* _Saved data entries_
[Start of Attachment]

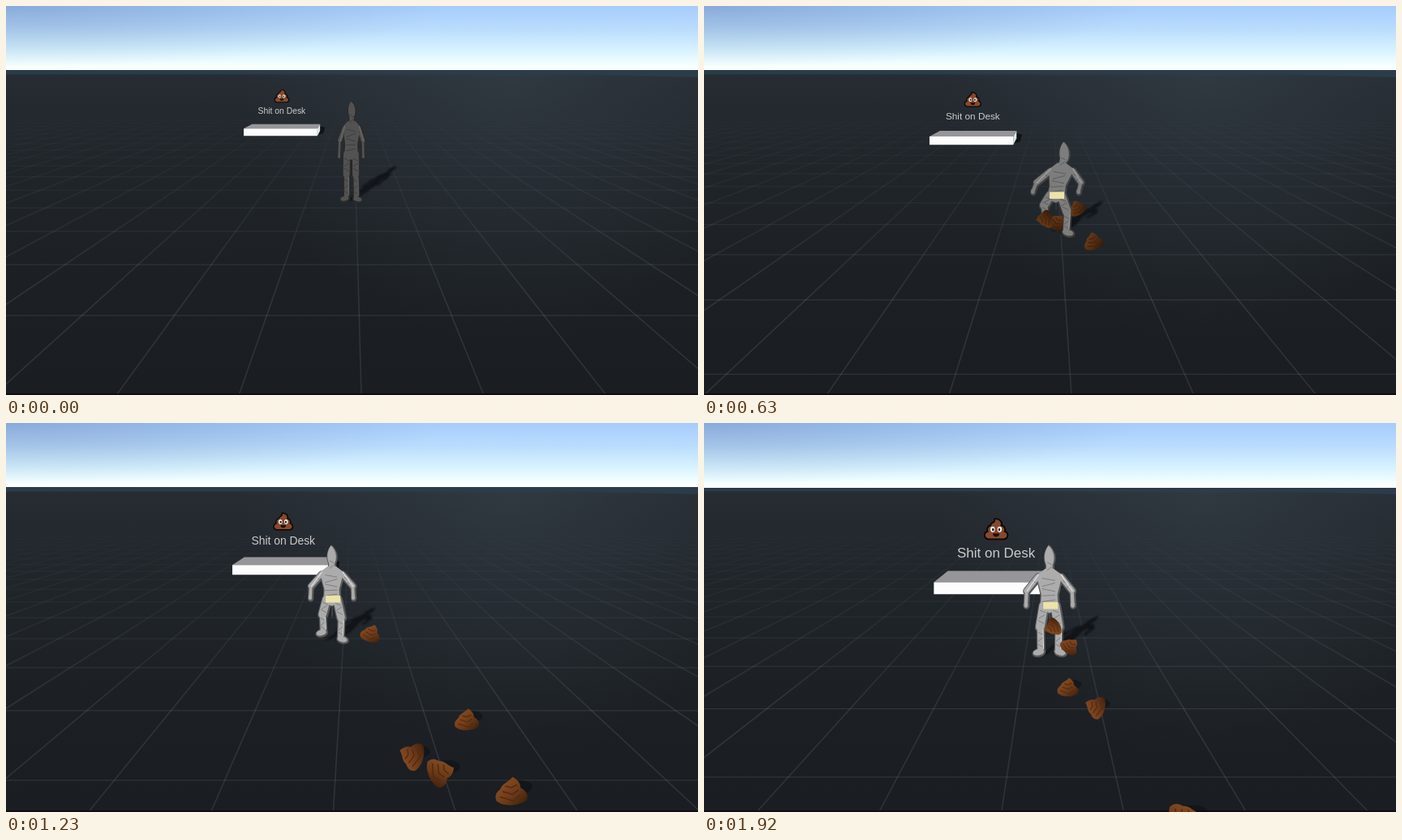
An HTML page with a canvas that plays this animation: 853x480 px, repeating every 2.02 s.

```html
<!DOCTYPE html>
<html lang="en">
<head>
<meta charset="utf-8">
<title>Shit on Desk</title>
<style>
html, body { margin: 0; width: 100%; height: 100%; overflow: hidden; background: #1b1e22; }
canvas { display: block; width: 853px; height: 480px; }
</style>
</head>
<body>
<canvas id="stage" width="853" height="480"></canvas>
<script>
const c = document.getElementById('stage').getContext('2d');
const W = 853, H = 480;
// ground perspective: one world unit is UNIT / depth pixels wide
const HORIZON = 80, VX = 427, UNIT = 435, EYE = 1153;

// key points of the smooth paths, in world units
const TIMES = [0, 300, 630, 990, 1440, 1650, 1920];
const DESK_DEPTH = [14.37, 12.95, 12.63, 11.58, 9.98, 9.19, 8.78];
const SHIFT = [.073, .126, .172, .47, 1.186, 1.415, 1.6];
const WALK_X = [-.09, -.256, -.08, -.74, -1.54, -1.66, -1.61];
const WALK_D = [7.21, 7.3, 6.95, 5.68, 3.84, 3.34, 3.19];
const CROUCH = [0, .2, .75, 0, 1, .35, .42];

// birth time and landing place of each lump
const DROPS = [
  [230, .54, 7.67], [300, -.02, 7.45], [290, -.26, 7.26], [300, .46, 6.72], [960, -.52, 5.95],
  [1350, -1.06, 4.52], [1350, -1.37, 4.1], [1600, -1.2, 3.63], [1660, -1.5, 3.5]
];

const mix = (a, b, u) => a + (b - a) * u;
const between = (p, q, u) => [mix(p[0], q[0], u), mix(p[1], q[1], u)];
const clamp = (v, a = 0, b = 1) => Math.min(b, Math.max(a, v));
const ease = u => (u = clamp(u)) * u * (3 - 2 * u);
const bell = (t, mid, width) => Math.exp(-(((t - mid) / width) ** 2));
const shade = (r, g, b, k = 1) => `rgb(${r * k},${g * k},${b * k})`;

// cubic through the key points
function curve(keys, t) {
  let i = 0;
  while (i < TIMES.length - 2 && t >= TIMES[i + 1]) i++;
  const d = TIMES[i + 1] - TIMES[i], u = (t - TIMES[i]) / d;
  const slope = k => {
    const a = Math.max(0, k - 1), b = Math.min(keys.length - 1, k + 1);
    return (keys[b] - keys[a]) / (TIMES[b] - TIMES[a]) * d;
  };
  const p = keys[i], q = keys[i + 1], m = slope(i), n = slope(i + 1);
  return p + m * u + (3 * (q - p) - 2 * m - n) * u * u + (2 * (p - q) + m + n) * u ** 3;
}

// world x, height and depth from the eye to a screen point
const project = (x, h, depth) => [VX + x * UNIT / depth, HORIZON + (EYE - UNIT * h) / depth];

function stops(g, list) {
  list.forEach(([at, color]) => g.addColorStop(at, color));
  return g;
}
const linear = (x0, y0, x1, y1, ...list) => stops(c.createLinearGradient(x0, y0, x1, y1), list);
const radial = (x, y, r, ...list) => stops(c.createRadialGradient(x, y, 0, x, y, r), list);

function poly(fill, ...pts) {
  c.beginPath();
  pts.forEach(p => c.lineTo(p[0], p[1]));
  c.closePath();
  c.fillStyle = fill;
  c.fill();
}

function oval(x, y, rx, ry, fill, turn = 0) {
  c.beginPath();
  c.ellipse(x, y, rx, ry, turn, 0, 7);
  c.fillStyle = fill;
  c.fill();
}

function limb(color, width, ...pts) {
  c.beginPath();
  pts.forEach(p => c.lineTo(p[0], p[1]));
  c.lineCap = c.lineJoin = 'round';
  c.lineWidth = width;
  c.strokeStyle = color;
  c.stroke();
}

function backdrop(t) {
  const edge = Math.floor(79 + t / 1900);
  c.fillStyle = linear(0, 0, 0, edge, [0, '#a6ccfd'], [.35, '#b9dcfd'], [.7, '#d8f3ff'], [.92, '#f4ffff'], [1, '#fff']);
  c.fillRect(0, 0, W, edge);
  c.save();
  c.scale(1, .14);
  c.fillStyle = radial(0, 0, 540, [0, 'rgba(70,95,140,.3)'], [1, 'rgba(70,95,140,0)']);
  c.fillRect(0, 0, W, 540);
  c.restore();
  c.fillStyle = linear(0, 79, 0, H, [0, '#2c3a45'], [.02, '#262c32'], [.3, '#20252a'], [.65, '#1c2024'], [1, '#1a1d21']);
  c.fillRect(0, edge, W, H);
  c.fillStyle = radial(620, 85, 330, [0, 'rgba(85,105,120,.21)'], [1, 'rgba(85,105,120,0)']);
  c.fillRect(0, edge, W, 340);
  poly('#2b3c4a', [0, edge], [W, edge], [W, 88], [690, 84], [0, 84]);
}

function grid(z, shift) {
  c.strokeStyle = linear(0, 125, 0, 360, [0, 'rgba(210,220,225,0)'], [.5, 'rgba(210,220,225,.05)'], [1, 'rgba(210,220,225,.11)']);
  c.lineWidth = 1.6;
  c.beginPath();
  for (let n = -35; n < 35; n++) {
    const x = (n + shift) * UNIT / EYE;
    c.moveTo(VX + x * 45, 125);
    c.lineTo(VX + x * 400, H);
  }
  c.stroke();
  c.lineWidth = 1.3;
  c.beginPath();
  for (let d = (z + .45) % 1 + 2; d < 20; d++) {
    const y = HORIZON + EYE / d;
    c.moveTo(0, y);
    c.lineTo(W, y);
  }
  c.stroke();
  c.fillStyle = '#150b15';
  c.fillRect(0, 478, W, 2);
}

function icon(x, y, w) {
  c.save();
  c.translate(x, y);
  c.scale(w / 28, w / 28);
  c.beginPath();
  c.moveTo(-1, -12);
  c.bezierCurveTo(5, -12, 7, -7, 5, -4);
  c.bezierCurveTo(10, -4, 11, 1, 9, 3);
  c.bezierCurveTo(15, 4, 14, 11, 9, 11);
  c.lineTo(-9, 11);
  c.bezierCurveTo(-14, 11, -15, 4, -9, 3);
  c.bezierCurveTo(-11, 0, -9, -4, -6, -4);
  c.bezierCurveTo(-6, -8, 0, -7, -1, -12);
  c.lineJoin = 'round';
  c.lineWidth = 3.6;
  c.strokeStyle = '#090706';
  c.stroke();
  c.fillStyle = '#86492b';
  c.fill();
  for (const s of [-4.2, 4.2]) {
    oval(s, 0, 2.7, 3.4, '#f4f4f4');
    oval(s * .9, .3, 1.2, 1.8, '#111');
  }
  c.beginPath();
  c.arc(0, 5, 4, 0, Math.PI);
  c.fillStyle = '#1b0d08';
  c.fill();
  c.restore();
}

function desk(z, shift) {
  const at = (x, h, d) => project(x + shift, h, d);
  const back = z + 1.2, L = -4.5, R = -1.5;
  poly('rgba(8,10,12,.7)', at(R, 0, z + .3), at(R + .2, 0, z + .5), at(R + .22, .15, back), at(R, .2, back));
  poly('#d9e6e8', at(R, .3, z), at(R, .3, back), at(R, 0, back), at(R, 0, z));
  poly('#969599', at(L, .3, z), at(L, .3, back), at(R, .3, back), at(R, .3, z));
  poly('#fcfcfd', at(L, .3, z), at(R, .3, z), at(R, 0, z), at(L, 0, z));
  const x = VX + (shift - 2.95) * UNIT / z;
  c.font = `${149 / z}px "Liberation Sans", Arial, sans-serif`;
  c.textAlign = 'center';
  c.textBaseline = 'alphabetic';
  c.fillStyle = '#cbcbcb';
  c.fillText('Shit on Desk', x, HORIZON + 757 / z);
  icon(x, HORIZON + 450 / z, 250 / z);
}

// where the walker stands and how high the hip is
function stand(t) {
  const crouch = curve(CROUCH, t);
  return { x: curve(WALK_X, t), d: curve(WALK_D, t), crouch, h: .95 - .42 * crouch };
}

// the walker's joints on screen
function pose(t, z, shift) {
  const { x, d, crouch, h } = stand(t), depth = z - d;
  const [gx, gy] = project(x + shift, 0, depth), unit = UNIT / depth;
  const side = bell(t, 300, 170), back = ease((t - 300) / 330);
  const lean = .2 * Math.sin((t - 440) / 115) * bell(t, 450, 300);
  const lift = .28 * bell(t, 800, 450);
  const at = (dx, up) => [gx + dx * unit, gy - up * unit];
  const pair = f => [f(-1), f(1)];
  const hip = at(0, h), head = at(lean, h + .88 - .28 * crouch), neck = between(head, hip, .33);
  const stance = .1 + .09 * crouch - .04 * side;
  const reach = .24 - .11 * side + .12 * back;
  const half = (.2 - .08 * side + .02 * back) * unit;
  const foot = pair(k => at(k * stance, .05 + (k < 0 ? lift : 0)));
  const thigh = pair(k => [hip[0] + k * .09 * unit, hip[1]]);
  return {
    s: unit / 77, half, side, head, neck, hip, foot, thigh,
    shoulder: pair(k => [neck[0] + k * (half - 3), neck[1] + 4]),
    knee: pair((k, i = (k + 1) / 2) => {
      const [a, b] = between(thigh[i], foot[i], .46);
      return [a + k * .08 * crouch * unit - 3 * side, b];
    }),
    elbow: pair(k => [mix(neck[0], hip[0], .5) + k * reach * unit, mix(neck[1], hip[1], .53)]),
    hand: pair(k => at(k * (reach + .01), h - .05 + .15 * crouch))
  };
}

function body(j, color, grow) {
  const { s, half, side, neck, hip, head } = j, g = grow / 2;
  for (const k of [0, 1]) {
    const dir = k * 2 - 1, [fx, fy] = j.foot[k];
    limb(color, 13 * s + grow, j.thigh[k], j.knee[k]);
    limb(color, 9.5 * s + grow, j.knee[k], j.foot[k]);
    oval(fx + mix(dir * 2.5, -5, side) * s, fy + s, 8 * s + g, 5 * s + g, color, dir * .25 * (1 - side));
    limb(color, 9 * s + grow, j.shoulder[k], j.elbow[k]);
    limb(color, 6.5 * s + grow, j.elbow[k], j.hand[k]);
    oval(...j.hand[k], 3.5 * s + g, 4.5 * s + g, color);
  }
  const [wx, wy] = between(neck, hip, .65), collar = neck[1] - 6 * s;
  const edge = k => [
    [neck[0] + k * 5, collar], [neck[0] + k * (half + g), neck[1] + 2],
    [wx + k * (11 * s + g), wy], [hip[0] + k * (12 * s + g), hip[1] + 4]
  ];
  poly(color, ...edge(1), [hip[0], hip[1] + 9 * s], ...edge(-1).reverse());
  limb(color, 10 * s + grow, head, neck);
  const [x, y] = head, r = 7.5 * s + g;
  c.beginPath();
  c.moveTo(x - 1, y - 16 * s - g);
  c.bezierCurveTo(x + r, y - 9 * s, x + r * 1.2, y + 3 * s, x + r * .5, y + 10 * s);
  c.lineTo(x - r * .5, y + 10 * s);
  c.bezierCurveTo(x - r * 1.2, y + 3 * s, x - r, y - 9 * s, x - 1, y - 16 * s - g);
  c.fillStyle = color;
  c.fill();
}

// short creases across a limb
function creases(color, width, count, a, b) {
  for (let i = 1; i <= count; i++) {
    const [x, y] = between(a, b, i / (count + 1)), tilt = Math.sin(i * 2.4) * 2;
    limb(color, .8, [x - width * .45, y - tilt], [x + width * .3, y + tilt]);
  }
}

function walker(j, t) {
  const grey = mix(82, 172, ease(t / 1300)), tone = k => shade(grey, grey, grey, k);
  const { s, head, neck, hip, half } = j;
  const fx = hip[0] + 4, fy = Math.max(j.foot[0][1], j.foot[1][1]);
  c.save();
  c.translate(fx, fy);
  c.transform(.6, -.1, -.44, .34, 0, 0);
  c.translate(-fx, -fy);
  c.filter = 'blur(1.2px)';
  body(j, '#111418', 1);
  c.restore();

  body(j, tone(.52), 1);
  c.save();
  c.translate(-.5, -.6);
  body(j, tone(1), -2.4);
  c.restore();

  const dark = tone(.68), light = tone(1.3);
  creases(dark, half * 1.2, 5, neck, hip);
  creases(dark, 7 * s, 2, head, neck);
  for (const k of [0, 1]) {
    creases(dark, 9 * s, 3, j.thigh[k], j.knee[k]);
    creases(dark, 7 * s, 3, j.knee[k], j.foot[k]);
    creases(dark, 6 * s, 2, j.shoulder[k], j.elbow[k]);
    limb(light, 1, [j.knee[k][0] + 3 * s, j.knee[k][1] + 3], [j.foot[k][0] + 3 * s, j.foot[k][1] - 4]);
    limb(light, 1.2, [j.shoulder[k][0], j.shoulder[k][1] - 3], j.elbow[k]);
  }
  limb(tone(.45), 1.6 * s, [hip[0], hip[1] + 9 * s], between(j.knee[0], j.knee[1], .5));

  const paper = ease((t - 380) / 150);
  c.fillStyle = '#ece3a6';
  c.fillRect(hip[0] + 1 - 9 * paper, hip[1] - 5, 18 * paper, 8.5);
}

function lump(x, y, size, spin, k) {
  c.save();
  c.translate(x, y);
  c.rotate(spin);
  c.scale(size / 24, size / 24);
  c.beginPath();
  c.moveTo(1, -11);
  c.bezierCurveTo(5, -9, 7, -6, 7, -3);
  c.bezierCurveTo(13, 0, 14, 6, 9, 8);
  c.bezierCurveTo(3, 11, -6, 11, -11, 7);
  c.bezierCurveTo(-13, 2, -10, 0, -8, -2);
  c.bezierCurveTo(-7, -6, -2, -7, 1, -11);
  c.fillStyle = linear(-9, -8, 10, 10, [0, shade(140, 79, 35, k)], [.55, shade(108, 58, 24, k)], [1, shade(62, 32, 13, k)]);
  c.fill();
  const fold = shade(82, 43, 18, k);
  for (let i = 0; i < 3; i++) limb(fold, 1, [-4 - 2 * i, 4 * i - 4], [i, 5 * i - 3], [4 + i, 4 * i - 5]);
  c.restore();
}

function drop([born, landX, landD], i, t, z, shift) {
  if (t < born) return;
  const from = stand(born), u = clamp((t - born) / (490 * Math.sqrt(from.h)));
  const depth = z - mix(from.d, landD, u);
  if (depth < 1.8) return;
  const [x, y] = project(mix(from.x, landX, u) + shift, from.h * (1 - u * u), depth);
  const size = .28 * UNIT / depth;
  if (u === 1) oval(x + size * .25, y - size * .15, size * .4, size * .22, 'rgba(8,10,12,.4)');
  lump(x, y, size, Math.sin(i * 2.1) * 1.4 + 2 * (u - 1), clamp(.35 + t / 1500, .4));
}

function draw(t) {
  const z = curve(DESK_DEPTH, t), shift = curve(SHIFT, t);
  backdrop(t);
  grid(z, shift);
  desk(z, shift);
  walker(pose(t, z, shift), t);
  DROPS.forEach((d, i) => drop(d, i, t, z, shift));
}

function frame(now) {
  draw(Math.min(1920, Math.floor(now % 2020 / 30) * 30));
  requestAnimationFrame(frame);
}
requestAnimationFrame(frame);
</script>
</body>
</html>
```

[End of Attachment]

Among the records above, find the lines that contain "head" and copy every one.

* _Written solution_
<head>
</head>
  const hip = at(0, h), head = at(lean, h + .88 - .28 * crouch), neck = between(head, hip, .33);
    s: unit / 77, half, side, head, neck, hip, foot, thigh,
  const { s, half, side, neck, hip, head } = j, g = grow / 2;
  limb(color, 10 * s + grow, head, neck);
  const [x, y] = head, r = 7.5 * s + g;
  const { s, head, neck, hip, half } = j;
  creases(dark, 7 * s, 2, head, neck);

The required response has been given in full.